When I returned to work there was such a warm welcoming from everyone. People were checking in with me periodically to see how I was making out with the radiation treatments. After I completed my 4+ weeks of radiation, I got to ring the bell. I came into work the next morning to an announcement written on the bulletin board congratulating me for finishing my cancer treatments. I felt very cared for and loved. So when I sing the praises of the people I work with, it’s because they are inherently good people, with great hearts. I’m sure that’s what drove them to work in this industry where their love and talent could have the most impact.
by Jennifer Eubanks
Easterseals has been an integral part of my life as I have been an educator here for the past 13 years. I receive such joy, feelings of accomplishment and pride when I see my students’ progress year after year. I was thrilled when earlier this year an opportunity presented itself to contribute to the organization on a larger level. My brother-in-law, Kevin Eubanks, was picked to appear on Celebrity Family Feud. He was debating what charity to choose to represent and wanted it to have a local tie. Well, needless to say, I wholeheartedly suggested Easterseals as the perfect charity to choose! Much to my delight, he was onboard with that choice.

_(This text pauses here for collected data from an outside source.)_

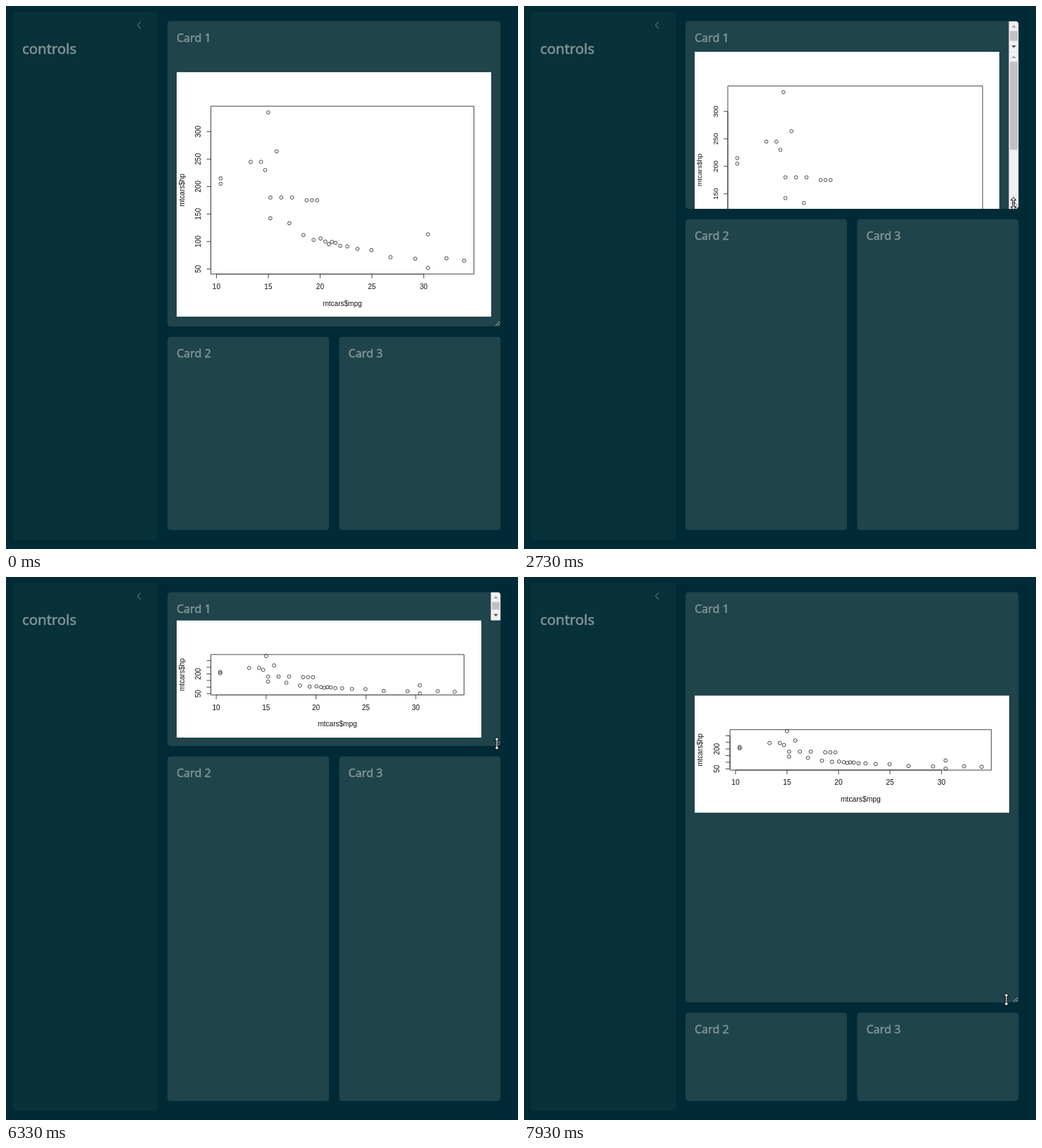
An HTML page for the animation above (8 s loop, 726 by 771 pixels).

```html
<!DOCTYPE html>
<html lang="en">
<head>
<meta charset="utf-8">
<title>Resizable cards</title>
<style>
  html, body { margin: 0; width: 100%; height: 100%; overflow: hidden; background: #002b36; }
  #stage { display: block; width: 726px; height: 771px; }
  .card { fill: #1f444b; }
  .title { font: 16px "Noto Sans", "Open Sans", sans-serif; fill: #839496; stroke: #839496; stroke-width: .45; }
  .title.big { font-size: 20.3px; stroke-width: .55; }
  .plot text { font: 10px "Liberation Sans", Arial, sans-serif; text-anchor: middle; fill: #111; }
  .plot .ink { fill: none; stroke: #333; stroke-width: .9; }
  .grip { stroke: #b4c0c2; fill: none; }
  #cursor path { fill: #fff; stroke: #000; }
</style>
</head>
<body>
<svg id="stage" viewBox="0 0 726 771">
  <defs><clipPath id="clip"><rect id="clipBox" x="229" y="21.5" width="472.3" rx="4.5"/></clipPath></defs>
  <rect x="10" y="8" width="205" height="750" rx="4.5" fill="#08313a"/>
  <path d="M191 22.5 L186.3 27.2 L191 32" fill="none" stroke="#839496"/>
  <text class="title big" x="23" y="68">controls</text>

  <rect id="top" class="card" x="229" y="21.5" width="472.3" rx="4.5"/>
  <text class="title" x="242" y="51">Card 1</text>
  <g clip-path="url(#clip)">
    <g id="plots"></g>
    <g id="headBar"></g>
    <g id="bodyBar"></g>
    <path id="grip" class="grip" d="M-7 -1 L-1 -7 M-3.5 -1 L-1 -3.5"/>
  </g>

  <rect class="card low" x="229" width="229" rx="4.5"/>
  <rect class="card low" x="472.5" width="228.8" rx="4.5"/>
  <text class="title low" x="242">Card 2</text>
  <text class="title low" x="485.5">Card 3</text>

  <g id="cursor">
    <path id="arrow" d="M.5 .5 V16 L4 12.8 L6.3 18.3 L8.6 17.3 L6.3 11.9 H11.3Z"/>
    <path id="sizer" d="M0 -9 L3.8 -4.8 H1.1 V4.8 H3.8 L0 9 L-3.8 4.8 H-1.1 V-4.8 H-3.8Z"/>
  </g>
</svg>
<script>
const $ = id => document.getElementById(id);
const set = (el, attrs) => { for (const k in attrs) el.setAttribute(k, attrs[k]); };
const show = (el, on) => el.setAttribute("visibility", on ? "visible" : "hidden");

const LOOP = 8000, STEP = 1000 / 15;
const TALL = 347.6, SHORT = 166.6;

// Scatter: a few outliers, two even rows, and a decaying trend with seeded spread
function scatter() {
  let seed = 7;
  const random = () => (seed = seed * 16807 % 2147483647) / 2147483647;
  const points = [[10.4, 205], [10.4, 215], [13.3, 245], [14.3, 245], [14.7, 230],
    [15, 335], [15.8, 264], [30.4, 52], [30.4, 113], [33.9, 65]];
  for (let i = 0; i < 3; i++) points.push([15.2 + i * 1.05, 180], [18.7 + i * .5, 175]);
  for (let i = 0; i < 16; i++) {
    const s = i / 7.5 - 1;
    const mpg = 21.3 + 2.5 * s + 2.4 * s ** 2 + 6 * s ** 3;
    points.push([mpg, 60 + 92 * Math.exp((15 - mpg) / 6.5) + (random() - .5) * 14]);
  }
  return points;
}
const points = scatter();

// Linear scale over the data range widened by 4% at each end
function scale(data, from, to) {
  const lo = Math.min(...data), hi = Math.max(...data), pad = (hi - lo) * .04;
  return v => from + (to - from) * (v - lo + pad) / (hi - lo + 2 * pad);
}

function plot(w, h, labelStep) {
  const l = 48.5, t = 48.5, r = w - 24.5, b = h - 60.7;
  const x = scale(points.map(p => p[0]), l, r), y = scale(points.map(p => p[1]), b, t);
  const upright = (px, py, s) => `<text transform="translate(${px} ${py}) rotate(-90)">${s}</text>`;
  let lines = `M${l} ${t}H${r}V${b}H${l}Z M${l} ${y(50)}V${y(300)} M${x(10)} ${b}H${x(30)}`;
  let text = "";
  for (let v = 10; v <= 30; v += 5) {
    lines += `M${x(v)} ${b}v6`;
    text += `<text x="${x(v)}" y="${b + 21.3}">${v}</text>`;
  }
  for (let v = 50; v <= 300; v += 50) {
    lines += `M${l} ${y(v)}h-6`;
    if ((v - 50) % labelStep === 0) text += upright(l - 14.5, y(v), v);
  }
  text += `<text x="${(l + r) / 2}" y="${b + 45}">mtcars$mpg</text>` + upright(l - 38, (t + b) / 2, "mtcars$hp");
  const dots = points.map(p => `<circle cx="${x(p[0])}" cy="${y(p[1])}" r="2.4"/>`).join("");
  return `<svg class="plot" x="242" height="${h}" viewBox="0 0 ${w} ${h}" preserveAspectRatio="none">
    <rect width="${w}" height="${h}" fill="#fff"/><g class="ink"><path d="${lines}"/>${dots}</g>${text}</svg>`;
}

$("plots").innerHTML = plot(446, TALL, 50) + plot(432, SHORT, 150);
const [tall, short] = $("plots").children;

function drawBar(bar, on, y1, y2, ratio) {
  show(bar, on);
  if (!on) return;
  bar.innerHTML = `<rect x="687.5" y="${y1}" width="14" height="${y2 - y1}" fill="#f1f1f1"/>
    <rect x="689" y="${y1 + 14}" width="11" height="${(y2 - y1 - 28) * ratio}" fill="#c1c1c1"/>
    <path d="M691.2 ${y1 + 9}h6.6l-3.3 -3.5z" fill="#a3a3a3"/>
    <path d="M691.2 ${y2 - 9}h6.6l-3.3 3.5z" fill="#505050"/>`;
}

// Smooth step by delta, from start over span ms
function move(t, start, span, delta) {
  const p = Math.min(1, Math.max(0, (t - start) / span));
  return delta * p * p * (3 - 2 * p);
}

// Bottom edge of the top card: two drags up, three down
const edgeAt = t => 455 + move(t, 1700, 1450, -209) + move(t, 3266, 333, -6)
  + move(t, 6333, 817, 315) + move(t, 7133, 333, 37) + move(t, 7600, 333, 12);

function drawCursor(t) {
  const within = (a, b) => t >= a && t < b;
  const leaving = within(3800, 3933), entering = within(4533, 4600);
  const arrow = within(800, 1200) || leaving || entering;
  const seen = t >= 800 && !within(3933, 4533);

  // The edge trails the pointer slightly
  let x = 714 + move(t, 800, 400, -21) + move(t, 2600, 1000, 20) + move(t, 6333, 1067, -12);
  let y = edgeAt(t + 20) - 4 + move(t, 800, 400, -40) + 40;
  if (leaving) { x -= 7; y += 12; }
  if (entering) y -= 11;
  if (t >= 4600) x -= 17;

  set($("cursor"), { transform: `translate(${Math.round(x * 2) / 2} ${Math.round(y * 2) / 2})` });
  show($("arrow"), seen && arrow);
  show($("sizer"), seen && !arrow);
}

function draw(time) {
  const t = Math.floor((time + 5) / STEP) * STEP + .5;
  const bottom = Math.round(edgeAt(t));

  // The image is centred until the shrinking header has to scroll
  const centred = (bottom - 267.5) / 2, squeezed = 62 + (bottom - 246) * .0727;
  const top = Math.max(centred, squeezed);
  const redrawn = t >= 4066, height = redrawn ? SHORT : TALL;
  const headScroll = squeezed > centred, bodyScroll = top + height > bottom;

  set($("top"), { height: bottom - 21.5 });
  set($("clipBox"), { height: bottom - 21.5 });
  for (const el of document.querySelectorAll(".low")) {
    const y = bottom + 14.7;
    set(el, el.tagName === "rect" ? { y, height: 744 - y } : { y: Math.round(y + 29.3) });
  }
  show(tall, !redrawn);
  show(short, redrawn);
  set(redrawn ? short : tall, { y: top, width: headScroll || bodyScroll ? 432 : 446 });
  drawBar($("headBar"), headScroll, 21.5, top, .9);
  drawBar($("bodyBar"), bodyScroll, top, bottom, (bottom - top) / height);
  set($("grip"), { transform: `translate(701 ${bottom})` });
  $("grip").style.stroke = bodyScroll ? "#777" : "";
  drawCursor(t);
}

const start = performance.now();
function tick() {
  draw((performance.now() - start) % LOOP);
  requestAnimationFrame(tick);
}
tick();
</script>
</body>
</html>
```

It was wonderful to be able to get the Easterseals name out in the public in front of a large viewing audience. The trip was wonderful and the game show was a blast. It was Team Kevin Eubanks vs. Team Ryan Lochte. While I cannot tell you the outcome, you can watch and see for yourselves. The episode is scheduled to air on September 22, 2019 on ABC from 8:00 pm – 9:00pm EDT.
by Danielle Franchini-Muir
Danielle is not only our Director of Behavioral Support Services, but she is also a Friendship Academy parent. As her son began kindergarten this morning, she wrote this lovely note to the staff at the Friendship Academy and the entire Montgomery County Division.
Hi Montco Staff!
I wanted to send a note of thanks on this special day. My son Joey has been attending Friendship Academy at Easterseals Montgomery County for two wonderful years and had his last day just a couple weeks ago. He gets very nervous with new people, places, and things, but school soon became his favorite place to be! Not only were his teachers phenomenal, but all the staff there including other education staff, child care staff, therapists, and even Mr. Steve (on all our late days!) all also made him feel as special and loved as he is to me. There is no better feeling as a parent. He was so sad to leave and even shed a few tears leaving the parking lot on his final day.
As sad as it was/is for both of us, I knew putting him on the bus this morning for Kindergarten he was READY! He was nervous, but smiling. And I know he has the skills to really make it in Kindergarten thanks to all of YOU 🙂
Hope this note and pictures brighten your day! Just know all your hard work really does pay off – you all make differences in the lives of kids and parents every day.